Cyprus has taken considerable steps towards the adoption of digital technologies by incorporating the provisions of Regulation 910/2014/EU (hereinafter the “Regulation”), in its national legislation with the enactment of Law 55(I)/18 (hereinafter the” Law”). Both the Law and Regulation establish a legal framework for e-signatures, e-seals, e-documents and in general all forms of electronic identification.
Additionally, on the 1st of March 2020, the Deputy Ministry of Research, Innovation and Digital Policy was established, one of the most important goals of which, is the adoption of a national digital policy and the creation of a powerful digital economy.
As the Deputy Minister of Research, Innovation and Digital Policy says, more digital services will be made available for the public in a few months. Such services seem to include the issuance of a certified copy of birth certificate, the transfer of immovable property to an individual or even the registration of a company with the Registrar of Companies.

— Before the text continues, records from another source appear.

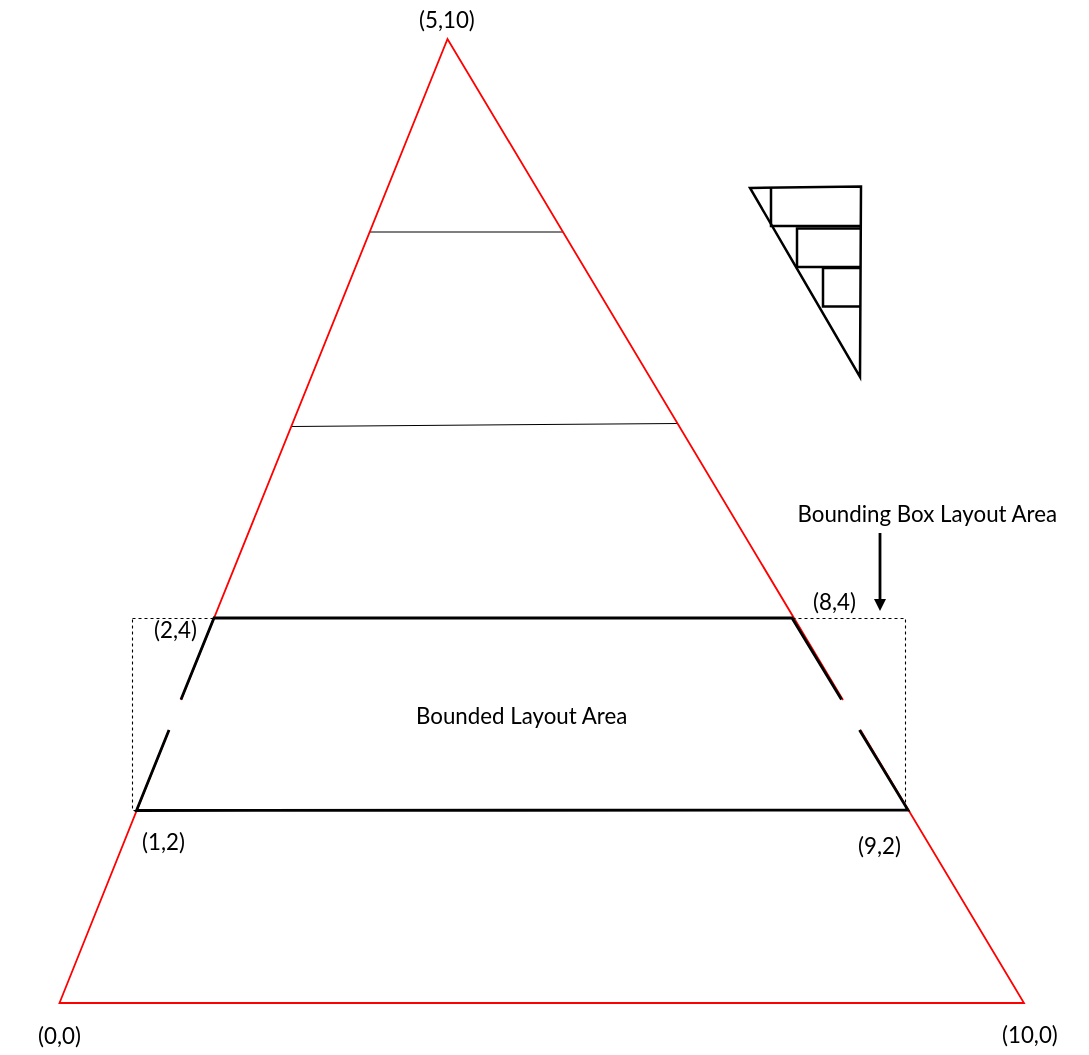
<!DOCTYPE html>
<html lang="en">
<head>
<meta charset="utf-8">
<title>Bounded Layout Area</title>
<style>
:root { --paper: #fff; --ink: #000; --outline: #f00; }
* { box-sizing: border-box; }
html, body { margin: 0; background: var(--paper); }
.diagram {
  position: relative;
  width: 1089px;
  height: 1055px;
  overflow: hidden;
  color: var(--ink);
  background: var(--paper);
  font: 22.3px/27px Lato, sans-serif;
}
.shapes { position: absolute; inset: 0; display: block; fill: none; stroke: var(--ink); }
.pyramid { stroke: var(--outline); stroke-width: 1.8; }
.tiers { stroke-width: 1.1; }
.bounding-box { stroke-width: 1.1; stroke-dasharray: 3 3; }
.bounded-area { stroke-width: 2.8; }
.packing { stroke-width: 2.5; }
.arrow-shaft { stroke-width: 2.8; }
.arrow-head { fill: var(--ink); stroke: none; }
.label, .point { position: absolute; margin: 0; white-space: nowrap; }
.bounding-label { left: 797.5px; top: 499.5px; }
.bounded-label { left: 416px; top: 701.5px; }
.apex { left: 419px; top: 6px; }
.upper-left { left: 154px; top: 616px; }
.upper-right { left: 813px; top: 588px; }
.lower-left { left: 142px; top: 828px; }
.lower-right { left: 858px; top: 832px; }
.base-left { left: 38px; top: 1022px; }
.base-right { left: 1002px; top: 1021px; }
</style>
</head>
<body>
<main class="diagram">
  <svg class="shapes" width="1089" height="1055" viewBox="0 0 1089 1055" aria-hidden="true">
    <g class="tiers">
      <line x1="370" y1="232" x2="563" y2="232"/>
      <line x1="292" y1="426.5" x2="678" y2="423.5"/>
    </g>
    <path class="pyramid" d="M181 700 L447.5 39 L843 700 M860.5 730 L1024 1003 H59.5 L169 730"/>
    <rect class="bounding-box" x="132.5" y="618.5" width="773" height="192"/>
    <path class="bounded-area" d="M181 699.5 L214 618 H792 L841.5 699.5 M859.5 730 L908 810 L136.5 810.5 L169 730"/>
    <g class="packing">
      <path d="M750 188 L861 186.5 L860 377 Z"/>
      <path d="M771 188 V226 H860"/>
      <path d="M860 228.5 H797 V267 H860"/>
      <path d="M860 268 H823 V306.5 H860"/>
    </g>
    <line class="arrow-shaft" x1="880" y1="533" x2="880" y2="601"/>
    <polygon class="arrow-head" points="874,599 886,599 880,611"/>
  </svg>
  <p class="label bounding-label">Bounding Box Layout Area</p>
  <p class="label bounded-label">Bounded Layout Area</p>
  <span class="point apex">(5,10)</span>
  <span class="point upper-left">(2,4)</span>
  <span class="point upper-right">(8,4)</span>
  <span class="point lower-left">(1,2)</span>
  <span class="point lower-right">(9,2)</span>
  <span class="point base-left">(0,0)</span>
  <span class="point base-right">(10,0)</span>
</main>
</body>
</html>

What the Deputy Minister has initiated to do is to take small steps to automate services in all ministries and departments for the benefit of individuals and businesses. These actions were part of a long-term, two or three year plan, but as it seems, efforts are being made for the necessary procedures to be concluded within the following months.

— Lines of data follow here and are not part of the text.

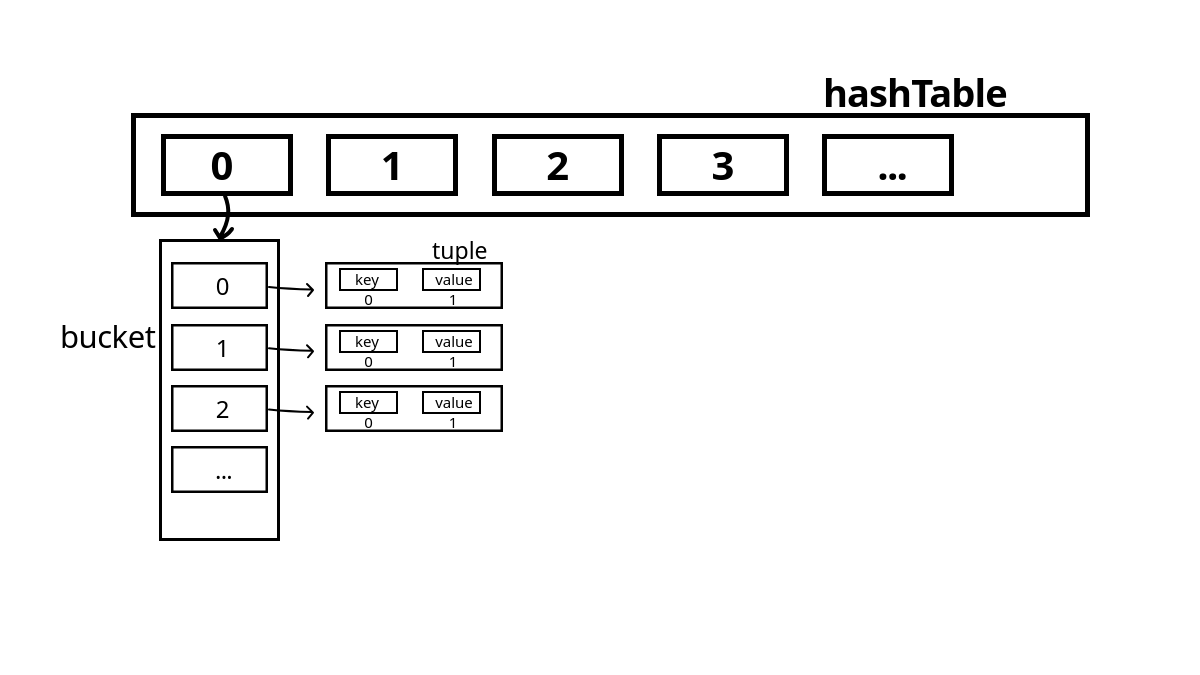
<!DOCTYPE html>
<html lang="en">
<head>
<meta charset="utf-8">
<title>hashTable structure</title>
<style>
:root { --ink: #000; --paper: #fff; }
* { box-sizing: border-box; margin: 0; padding: 0; }
body { width: 1200px; height: 675px; overflow: hidden; background: var(--paper); }
.diagram {
  position: relative; width: 1200px; height: 675px; overflow: hidden;
  color: var(--ink); font-family: "Noto Sans", "Open Sans", sans-serif;
}
.label { position: absolute; line-height: 40px; white-space: nowrap; font-weight: 400; }
.label-table { left: 823px; top: 72px; font-size: 38px; font-weight: 700; letter-spacing: -0.9px; }
.label-bucket { left: 60px; top: 316px; font-size: 31px; letter-spacing: -0.5px; }
.label-tuple { left: 432px; top: 230px; font-size: 23px; }

.hash-table {
  position: absolute; left: 131px; top: 113px; width: 959px; height: 104px;
  padding: 16px 25px; border: 5px solid var(--ink);
  display: flex; gap: 33.3px; list-style: none;
}
.hash-table li {
  width: 132px; height: 62px; border: 5px solid var(--ink);
  display: flex; align-items: center; justify-content: center;
  font-size: 40px; font-weight: 700; line-height: 1;
}
.hash-table li:first-child { padding-right: 10px; }
.hash-table li:last-child { padding-left: 7px; letter-spacing: -1.8px; }

.bucket {
  position: absolute; left: 159px; top: 239px; width: 121px; height: 302px;
  padding: 20.3px 9px; border: 3px solid var(--ink);
  display: flex; flex-direction: column; gap: 14.3px; list-style: none;
}
.bucket li {
  height: 47px; padding: 1px 0 0 6px; box-shadow: inset 0 0 0 2.5px var(--ink);
  display: flex; align-items: center; justify-content: center;
  font-size: 24px; line-height: 1;
}
.bucket li:last-child { padding-left: 8px; letter-spacing: -0.8px; }

.tuples {
  position: absolute; left: 325px; top: 262.3px; width: 178px;
  display: flex; flex-direction: column; gap: 14.3px; list-style: none;
}
.tuple {
  height: 47px; padding: 6px 14px 0; box-shadow: inset 0 0 0 2.5px var(--ink);
  display: grid; grid-template: 23px 16px / 59px 59px; column-gap: 24px;
  font-size: 15px; text-align: center;
}
.field { border: 2px solid var(--ink); line-height: 18px; }
.key { padding-right: 3px; }
.value { padding-left: 5px; }
.datum { line-height: 16px; }
.datum:last-child { padding-left: 3px; }

.arrows { position: absolute; left: 0; top: 0; fill: none; stroke: var(--ink); stroke-linecap: round; stroke-linejoin: round; }
</style>
</head>
<body>
<main class="diagram">
  <h1 class="label label-table">hashTable</h1>
  <ol class="hash-table">
    <li>0</li><li>1</li><li>2</li><li>3</li><li>...</li>
  </ol>

  <h2 class="label label-bucket">bucket</h2>
  <ol class="bucket">
    <li>0</li><li>1</li><li>2</li><li>...</li>
  </ol>

  <h2 class="label label-tuple">tuple</h2>
  <ul class="tuples">
    <li class="tuple">
      <span class="field key">key</span><span class="field value">value</span>
      <span class="datum">0</span><span class="datum">1</span>
    </li>
    <li class="tuple">
      <span class="field key">key</span><span class="field value">value</span>
      <span class="datum">0</span><span class="datum">1</span>
    </li>
    <li class="tuple">
      <span class="field key">key</span><span class="field value">value</span>
      <span class="datum">0</span><span class="datum">1</span>
    </li>
  </ul>

  <svg class="arrows" width="1200" height="675" viewBox="0 0 1200 675" aria-hidden="true">
    <defs>
      <path id="tuple-arrow" d="M269 287Q288 289 312 289.5M307 284L313 290L308 296"/>
    </defs>
    <path class="bucket-arrow" stroke-width="4" d="M225 196C230 208 230 220 220 237M215 230L220 238Q227 236 232 229"/>
    <g stroke-width="2">
      <use href="#tuple-arrow"/>
      <use href="#tuple-arrow" y="61.3"/>
      <use href="#tuple-arrow" y="122.6"/>
    </g>
  </svg>
</main>
</body>
</html>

An example of the goals set by the Government concerns the Citizens Service Centres which up to now used to accept around 1,000 visitors per day. The goal is to offer services electronically so that the above number will be reduced to 100 to 200 visitors per day.
Other government departments that seem to be in imminent need for digital upgrade is the Registrar of Companies, the Town Planning and Housing Department and the Land Registry, while large projects such as the digitalization of hospitals and courts are estimated to continue according to plan.
Additionally, the Government seems to be in consultation with the Association of Cyprus Banks so as to permit to individuals and businesses to conclude their transactions electronically without being necessary for them to be physically present in order to sign the appropriate documents.
What is in fact stressed by the Deputy Minister of Research, Innovation and Digital Policy, is that the acquisition of an e-signature, in compliance with the provisions of the Law and Regulation, is a necessary precondition for the said services to be carried out electronically.
According to the Regulation, an e-signature can be obtained by a qualified trust service provider. Currently, in Cyprus, there is only one provider listed in the Trusted List Browser that is authorized to provide certificates for qualified e-signatures and that is, JCC Payment Systems Ltd. The Cyprus Stock Exchange, has assumed the role of a local registration authority mediating between the applicant and the trusted provider for the issuance of a qualified certificate for e-signatures. It is noted that according to the Regulation the acquisition of a qualified signature shall have the equivalent legal effect of a handwritten signature (Article 25).
Of course, the legal effect of e-signatures remains to be seen, as, there is no relevant case law indicating how documents bearing an e-signature will be treated by Cyprus Courts. However, it seems that the Cyprus Government is placing the project of introducing digital technologies in everyday transactions at its top priorities while it is commonly admitted that the coronavirus crisis has made the Government to review and reshape its way of thinking and take considerable steps towards the creation of a new era which will respond more effectively to the needs this new state of affairs.